They're big shoes to fill. But some names are already being floated as potential successors. Let's look at some of the next would-be after-hours kings and queens.
The Scotsman, 51, would be a logical candidate, as he's been hosting The Late Late Show, which airs after Letterman on CBS, since 2005. Ferguson has seemed conflicted at times about the 11:35 slot, saying in 2009: "I don't know if I want to be any more famous than I am now."
It could be perfect timing for Handler, 39, who is ending her eight-year run as host of E!'s Chelsea Lately this coming December. Her manager said this week that she's actively looking for another gig, and is open to late night.

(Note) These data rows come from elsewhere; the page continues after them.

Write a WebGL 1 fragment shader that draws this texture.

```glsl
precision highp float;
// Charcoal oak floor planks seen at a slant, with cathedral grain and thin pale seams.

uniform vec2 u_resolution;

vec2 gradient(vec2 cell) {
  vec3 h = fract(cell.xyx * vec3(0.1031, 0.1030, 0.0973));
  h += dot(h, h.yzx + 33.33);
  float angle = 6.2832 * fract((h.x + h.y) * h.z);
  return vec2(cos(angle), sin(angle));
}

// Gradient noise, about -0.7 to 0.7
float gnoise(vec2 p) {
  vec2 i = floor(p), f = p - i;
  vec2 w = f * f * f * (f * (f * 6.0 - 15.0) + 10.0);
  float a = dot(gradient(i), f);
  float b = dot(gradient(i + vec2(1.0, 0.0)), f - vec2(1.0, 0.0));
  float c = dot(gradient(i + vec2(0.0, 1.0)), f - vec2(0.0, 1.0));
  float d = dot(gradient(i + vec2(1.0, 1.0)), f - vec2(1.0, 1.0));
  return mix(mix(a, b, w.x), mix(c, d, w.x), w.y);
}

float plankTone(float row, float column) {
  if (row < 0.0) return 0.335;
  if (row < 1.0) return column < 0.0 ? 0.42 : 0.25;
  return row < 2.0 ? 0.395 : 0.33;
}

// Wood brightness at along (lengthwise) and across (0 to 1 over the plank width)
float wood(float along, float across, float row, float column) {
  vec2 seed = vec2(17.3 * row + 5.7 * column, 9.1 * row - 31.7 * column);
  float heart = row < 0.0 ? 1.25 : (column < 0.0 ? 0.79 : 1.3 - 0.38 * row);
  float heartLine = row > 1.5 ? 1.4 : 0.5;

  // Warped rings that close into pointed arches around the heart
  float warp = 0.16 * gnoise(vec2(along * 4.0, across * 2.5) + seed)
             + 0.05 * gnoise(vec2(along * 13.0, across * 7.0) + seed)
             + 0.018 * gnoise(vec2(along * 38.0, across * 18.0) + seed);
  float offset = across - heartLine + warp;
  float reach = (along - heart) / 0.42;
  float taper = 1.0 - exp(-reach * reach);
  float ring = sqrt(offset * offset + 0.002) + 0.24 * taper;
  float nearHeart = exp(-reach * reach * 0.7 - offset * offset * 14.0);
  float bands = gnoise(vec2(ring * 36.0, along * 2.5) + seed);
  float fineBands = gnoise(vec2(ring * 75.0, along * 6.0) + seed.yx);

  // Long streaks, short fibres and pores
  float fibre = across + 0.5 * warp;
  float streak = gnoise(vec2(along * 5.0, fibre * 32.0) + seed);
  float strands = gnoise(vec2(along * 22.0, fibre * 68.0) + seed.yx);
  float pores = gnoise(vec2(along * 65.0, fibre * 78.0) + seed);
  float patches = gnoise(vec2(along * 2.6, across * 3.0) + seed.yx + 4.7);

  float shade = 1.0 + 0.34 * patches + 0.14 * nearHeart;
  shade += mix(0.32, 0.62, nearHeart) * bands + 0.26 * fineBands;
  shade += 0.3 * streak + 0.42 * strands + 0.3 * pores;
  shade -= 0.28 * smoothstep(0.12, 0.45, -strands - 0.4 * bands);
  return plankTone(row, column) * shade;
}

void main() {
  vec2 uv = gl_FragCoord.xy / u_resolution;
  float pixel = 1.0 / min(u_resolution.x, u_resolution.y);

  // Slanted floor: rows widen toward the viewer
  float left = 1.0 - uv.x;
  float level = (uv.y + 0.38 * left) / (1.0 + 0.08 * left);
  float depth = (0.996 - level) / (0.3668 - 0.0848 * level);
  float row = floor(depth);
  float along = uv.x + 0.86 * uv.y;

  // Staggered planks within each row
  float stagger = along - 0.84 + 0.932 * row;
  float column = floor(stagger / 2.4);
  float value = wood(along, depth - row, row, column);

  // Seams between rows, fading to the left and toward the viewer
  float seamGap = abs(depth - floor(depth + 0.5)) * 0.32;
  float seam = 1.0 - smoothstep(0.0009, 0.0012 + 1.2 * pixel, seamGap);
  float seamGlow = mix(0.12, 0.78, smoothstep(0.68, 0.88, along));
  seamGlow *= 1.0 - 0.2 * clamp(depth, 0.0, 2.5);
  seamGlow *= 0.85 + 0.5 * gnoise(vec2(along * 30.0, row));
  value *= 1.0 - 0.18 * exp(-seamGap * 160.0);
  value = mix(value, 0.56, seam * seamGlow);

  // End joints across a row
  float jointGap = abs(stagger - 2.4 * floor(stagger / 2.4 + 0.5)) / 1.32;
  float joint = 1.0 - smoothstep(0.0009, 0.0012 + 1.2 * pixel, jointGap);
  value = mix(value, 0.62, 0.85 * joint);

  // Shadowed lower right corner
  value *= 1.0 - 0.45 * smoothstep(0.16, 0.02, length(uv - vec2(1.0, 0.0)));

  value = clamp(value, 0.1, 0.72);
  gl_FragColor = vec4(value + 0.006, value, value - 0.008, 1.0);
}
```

PEOPLE TV critic Tom Gliatto says, "My ideal choice would be Stephen Colbert from Comedy Central's Colbert Report: incredibly funny, self-effacing, charming, intelligent – someone who seems to function as an actual human being (that is, who's like the viewer) and not just as a comedian who would kill to host a talk show or the next big entertainment gig. Plus, he might be tired of the political persona he created for Report."
Nikki Finke of Deadline Hollywood claims the job is Colbert's to lose.

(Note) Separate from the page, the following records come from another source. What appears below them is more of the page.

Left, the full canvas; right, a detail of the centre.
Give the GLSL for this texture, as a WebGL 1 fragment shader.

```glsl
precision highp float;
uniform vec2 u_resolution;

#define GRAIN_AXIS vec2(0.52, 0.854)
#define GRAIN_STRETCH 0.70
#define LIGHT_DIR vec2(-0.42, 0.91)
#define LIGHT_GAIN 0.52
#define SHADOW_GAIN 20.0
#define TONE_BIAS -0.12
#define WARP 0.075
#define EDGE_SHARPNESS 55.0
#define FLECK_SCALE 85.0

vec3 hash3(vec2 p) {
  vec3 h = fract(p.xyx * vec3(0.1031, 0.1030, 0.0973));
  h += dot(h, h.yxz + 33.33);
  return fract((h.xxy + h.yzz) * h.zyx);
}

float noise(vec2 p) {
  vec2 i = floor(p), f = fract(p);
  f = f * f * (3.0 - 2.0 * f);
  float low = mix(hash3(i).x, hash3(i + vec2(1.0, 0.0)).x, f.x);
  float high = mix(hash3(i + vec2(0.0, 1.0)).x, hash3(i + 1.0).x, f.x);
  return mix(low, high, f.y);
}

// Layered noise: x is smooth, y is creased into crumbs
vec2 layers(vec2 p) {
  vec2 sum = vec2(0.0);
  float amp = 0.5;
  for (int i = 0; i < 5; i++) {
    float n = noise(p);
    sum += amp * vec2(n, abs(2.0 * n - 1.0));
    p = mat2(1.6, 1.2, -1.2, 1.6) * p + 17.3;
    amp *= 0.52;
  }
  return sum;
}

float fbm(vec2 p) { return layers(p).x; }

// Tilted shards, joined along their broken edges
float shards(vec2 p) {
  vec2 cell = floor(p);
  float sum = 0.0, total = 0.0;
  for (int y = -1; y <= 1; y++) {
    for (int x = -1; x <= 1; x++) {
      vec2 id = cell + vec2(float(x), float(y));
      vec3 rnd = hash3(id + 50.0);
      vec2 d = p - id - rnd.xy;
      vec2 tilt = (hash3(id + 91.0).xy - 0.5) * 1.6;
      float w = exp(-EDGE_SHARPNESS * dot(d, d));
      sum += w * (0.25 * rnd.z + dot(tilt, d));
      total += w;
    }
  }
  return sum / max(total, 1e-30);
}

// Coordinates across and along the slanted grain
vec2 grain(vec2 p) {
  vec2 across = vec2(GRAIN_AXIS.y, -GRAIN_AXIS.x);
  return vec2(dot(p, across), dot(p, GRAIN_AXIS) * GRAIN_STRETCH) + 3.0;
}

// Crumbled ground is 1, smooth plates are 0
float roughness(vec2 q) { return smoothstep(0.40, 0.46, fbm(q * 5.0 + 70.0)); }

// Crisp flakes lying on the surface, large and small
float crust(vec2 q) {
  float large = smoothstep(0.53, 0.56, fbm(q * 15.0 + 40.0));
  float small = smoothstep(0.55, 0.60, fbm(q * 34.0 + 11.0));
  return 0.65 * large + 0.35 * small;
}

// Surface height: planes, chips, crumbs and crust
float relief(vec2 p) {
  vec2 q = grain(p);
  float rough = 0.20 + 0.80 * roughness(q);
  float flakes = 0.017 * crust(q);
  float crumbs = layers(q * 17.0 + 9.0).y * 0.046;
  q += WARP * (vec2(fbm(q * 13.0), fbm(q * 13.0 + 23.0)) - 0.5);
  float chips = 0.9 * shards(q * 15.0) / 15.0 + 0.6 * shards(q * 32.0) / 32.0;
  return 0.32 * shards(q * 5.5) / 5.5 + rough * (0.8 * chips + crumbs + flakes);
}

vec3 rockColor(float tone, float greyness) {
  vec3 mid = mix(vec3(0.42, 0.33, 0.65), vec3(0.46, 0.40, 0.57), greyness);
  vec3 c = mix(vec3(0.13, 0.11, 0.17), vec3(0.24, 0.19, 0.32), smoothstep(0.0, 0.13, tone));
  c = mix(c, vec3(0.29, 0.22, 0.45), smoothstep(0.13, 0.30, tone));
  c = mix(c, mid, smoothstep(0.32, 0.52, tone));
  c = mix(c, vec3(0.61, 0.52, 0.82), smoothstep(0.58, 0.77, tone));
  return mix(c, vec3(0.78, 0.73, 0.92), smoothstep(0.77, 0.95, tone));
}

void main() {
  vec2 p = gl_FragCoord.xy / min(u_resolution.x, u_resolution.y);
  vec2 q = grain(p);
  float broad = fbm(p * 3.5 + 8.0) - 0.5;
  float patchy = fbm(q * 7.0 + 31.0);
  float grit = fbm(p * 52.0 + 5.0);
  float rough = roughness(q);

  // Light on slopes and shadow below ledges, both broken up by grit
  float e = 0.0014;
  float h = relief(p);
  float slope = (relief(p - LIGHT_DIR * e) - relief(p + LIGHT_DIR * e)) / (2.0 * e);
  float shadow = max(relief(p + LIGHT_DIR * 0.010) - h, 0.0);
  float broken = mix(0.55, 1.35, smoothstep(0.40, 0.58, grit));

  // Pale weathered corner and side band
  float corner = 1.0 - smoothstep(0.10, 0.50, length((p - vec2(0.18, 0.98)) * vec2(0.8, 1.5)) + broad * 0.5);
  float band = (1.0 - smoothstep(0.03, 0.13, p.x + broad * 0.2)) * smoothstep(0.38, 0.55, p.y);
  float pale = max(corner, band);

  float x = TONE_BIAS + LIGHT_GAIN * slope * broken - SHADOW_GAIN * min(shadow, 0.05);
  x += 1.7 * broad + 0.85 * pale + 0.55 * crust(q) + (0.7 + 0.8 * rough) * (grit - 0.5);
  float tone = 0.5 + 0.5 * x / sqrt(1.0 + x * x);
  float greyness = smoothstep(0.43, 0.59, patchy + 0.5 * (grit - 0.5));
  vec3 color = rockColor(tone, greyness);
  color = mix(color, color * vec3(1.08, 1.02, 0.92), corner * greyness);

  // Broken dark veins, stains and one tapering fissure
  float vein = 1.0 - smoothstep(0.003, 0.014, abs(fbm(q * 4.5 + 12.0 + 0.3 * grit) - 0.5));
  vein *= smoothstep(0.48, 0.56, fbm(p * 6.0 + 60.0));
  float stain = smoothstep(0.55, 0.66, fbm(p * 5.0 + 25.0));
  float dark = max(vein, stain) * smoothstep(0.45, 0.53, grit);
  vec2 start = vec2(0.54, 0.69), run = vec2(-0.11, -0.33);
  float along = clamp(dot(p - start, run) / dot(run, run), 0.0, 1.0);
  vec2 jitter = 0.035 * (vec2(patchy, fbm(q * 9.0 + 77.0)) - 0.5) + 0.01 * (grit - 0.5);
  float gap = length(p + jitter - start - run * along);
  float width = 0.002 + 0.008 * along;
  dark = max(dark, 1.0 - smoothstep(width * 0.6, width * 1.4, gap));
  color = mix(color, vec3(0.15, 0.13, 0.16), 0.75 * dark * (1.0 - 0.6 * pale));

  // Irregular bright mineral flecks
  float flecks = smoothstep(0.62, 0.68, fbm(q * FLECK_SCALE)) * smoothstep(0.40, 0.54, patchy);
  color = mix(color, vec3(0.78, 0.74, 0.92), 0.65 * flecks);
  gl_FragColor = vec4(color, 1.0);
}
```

Tina Fey and Amy Poehler
Here's an idea: Not one host but two. Fey, 43, and Poehler, 42, have been the perfect pair as Golden Globes hosts. They could follow former SNL castmate Jimmy Fallon into the talk-show game – perhaps hosting on alternating nights so they can still pursue their acting careers.

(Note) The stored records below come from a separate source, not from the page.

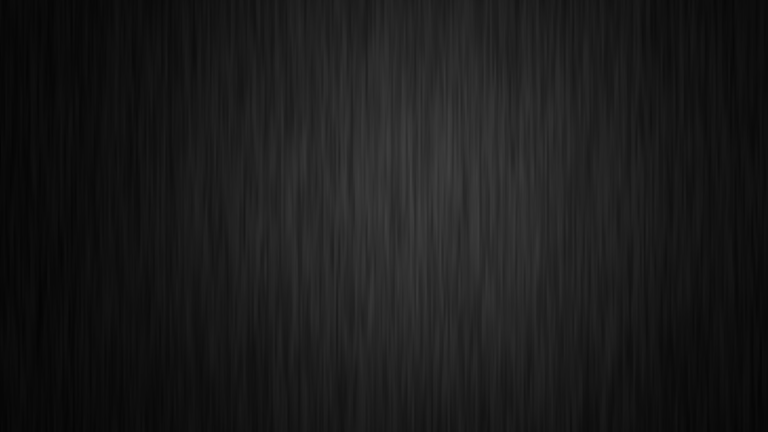
Reproduce this texture procedurally as a WebGL 1 fragment shader.

```glsl
precision highp float;
// Dark brushed metal: fine vertical streaks lit by a soft, off-centre glow.

uniform vec2 u_resolution;

const vec2  GLOW_CENTER   = vec2(0.555, 0.56);  // fraction of the canvas
const vec2  GLOW_RADIUS   = vec2(0.56, 0.58);   // in canvas heights
const float GLOW_LEVEL    = 0.178;
const float BASE_LEVEL    = 0.027;
const float FINE_COLUMNS  = 205.0;              // streaks per canvas height
const float FINE_ROWS     = 9.0;
const float BROAD_COLUMNS = 78.0;
const float BROAD_ROWS    = 3.5;
const float STREAK_GAIN   = 0.40;               // contrast relative to the light
const float STREAK_FLOOR  = 0.028;              // contrast left in the shadows

float hash(vec2 p) {
    return fract(sin(dot(p, vec2(127.1, 311.7))) * 43758.5453);
}

// Smooth noise down one column; each column starts at its own height.
float columnNoise(float column, float y) {
    float shifted = y + 17.0 * hash(vec2(column, 3.7));
    float row = floor(shifted);
    float blend = smoothstep(0.0, 1.0, fract(shifted));
    return mix(hash(vec2(column, row)), hash(vec2(column, row + 1.0)), blend);
}

// Signed streak height in -0.5..0.5, blended between neighbouring columns.
float streaks(vec2 p) {
    float column = floor(p.x);
    float blend = smoothstep(0.0, 1.0, fract(p.x));
    return mix(columnNoise(column, p.y), columnNoise(column + 1.0, p.y), blend) - 0.5;
}

void main() {
    vec2 uv = gl_FragCoord.xy / u_resolution;
    vec2 p = gl_FragCoord.xy / u_resolution.y;
    float aspect = u_resolution.x / u_resolution.y;

    // Broad elliptical light
    vec2 offset = (uv - GLOW_CENTER) * vec2(aspect, 1.0) / GLOW_RADIUS;
    float light = BASE_LEVEL + GLOW_LEVEL * exp(-dot(offset, offset));

    // Brushed grain at three scales
    float grain = 0.65 * streaks(p * vec2(FINE_COLUMNS, FINE_ROWS))
                + 0.35 * streaks(p * vec2(BROAD_COLUMNS, BROAD_ROWS) + 41.0)
                + 0.25 * streaks(p * vec2(FINE_COLUMNS * 1.37, FINE_ROWS * 2.0) + 83.0);

    float shade = light + grain * (STREAK_GAIN * light + STREAK_FLOOR);
    gl_FragColor = vec4(vec3(clamp(shade, 0.0, 1.0)), 1.0);
}
```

Neil Patrick Harris
The actor, 40, has more time now that How I Met Your Mother has wrapped up after almost a decade. He's no stranger to hosting, either, having emceed the Tony Awards and the Emmy Awards multiple times with great success.
Another accomplished host – of her own talk show since 2003, and of the Academy Awards twice as well as the Emmys once – DeGeneres would be a fantastic get for CBS. Still, she's got a pretty good day job as it is.
No stranger to late night, O'Brien, 50, once had Letterman's old 12:35 p.m. time slot at NBC before famously having a brief, ill-fated run on The Tonight Show. Now with his own late-night show at TBS, would he want to brave the networks again?
The comedian, 50, had a three-episode arc on his FX show Louie in which his character mistakenly believed he'd been asked to replace Letterman. Could life imitate art?
The comedian and former eponymous sitcom superstar, 59, has been chugging along nicely with his Emmy-nominated web series, Comedians in Cars Getting Coffee.
Anyone named Jimmy?
Jimmy Kimmel and Jimmy Fallon have the other two big 11:35 p.m. slots filled. Anyone talked to Jimmy Smits lately?
Now, your turn: Who do you think should get the job? Tell us below.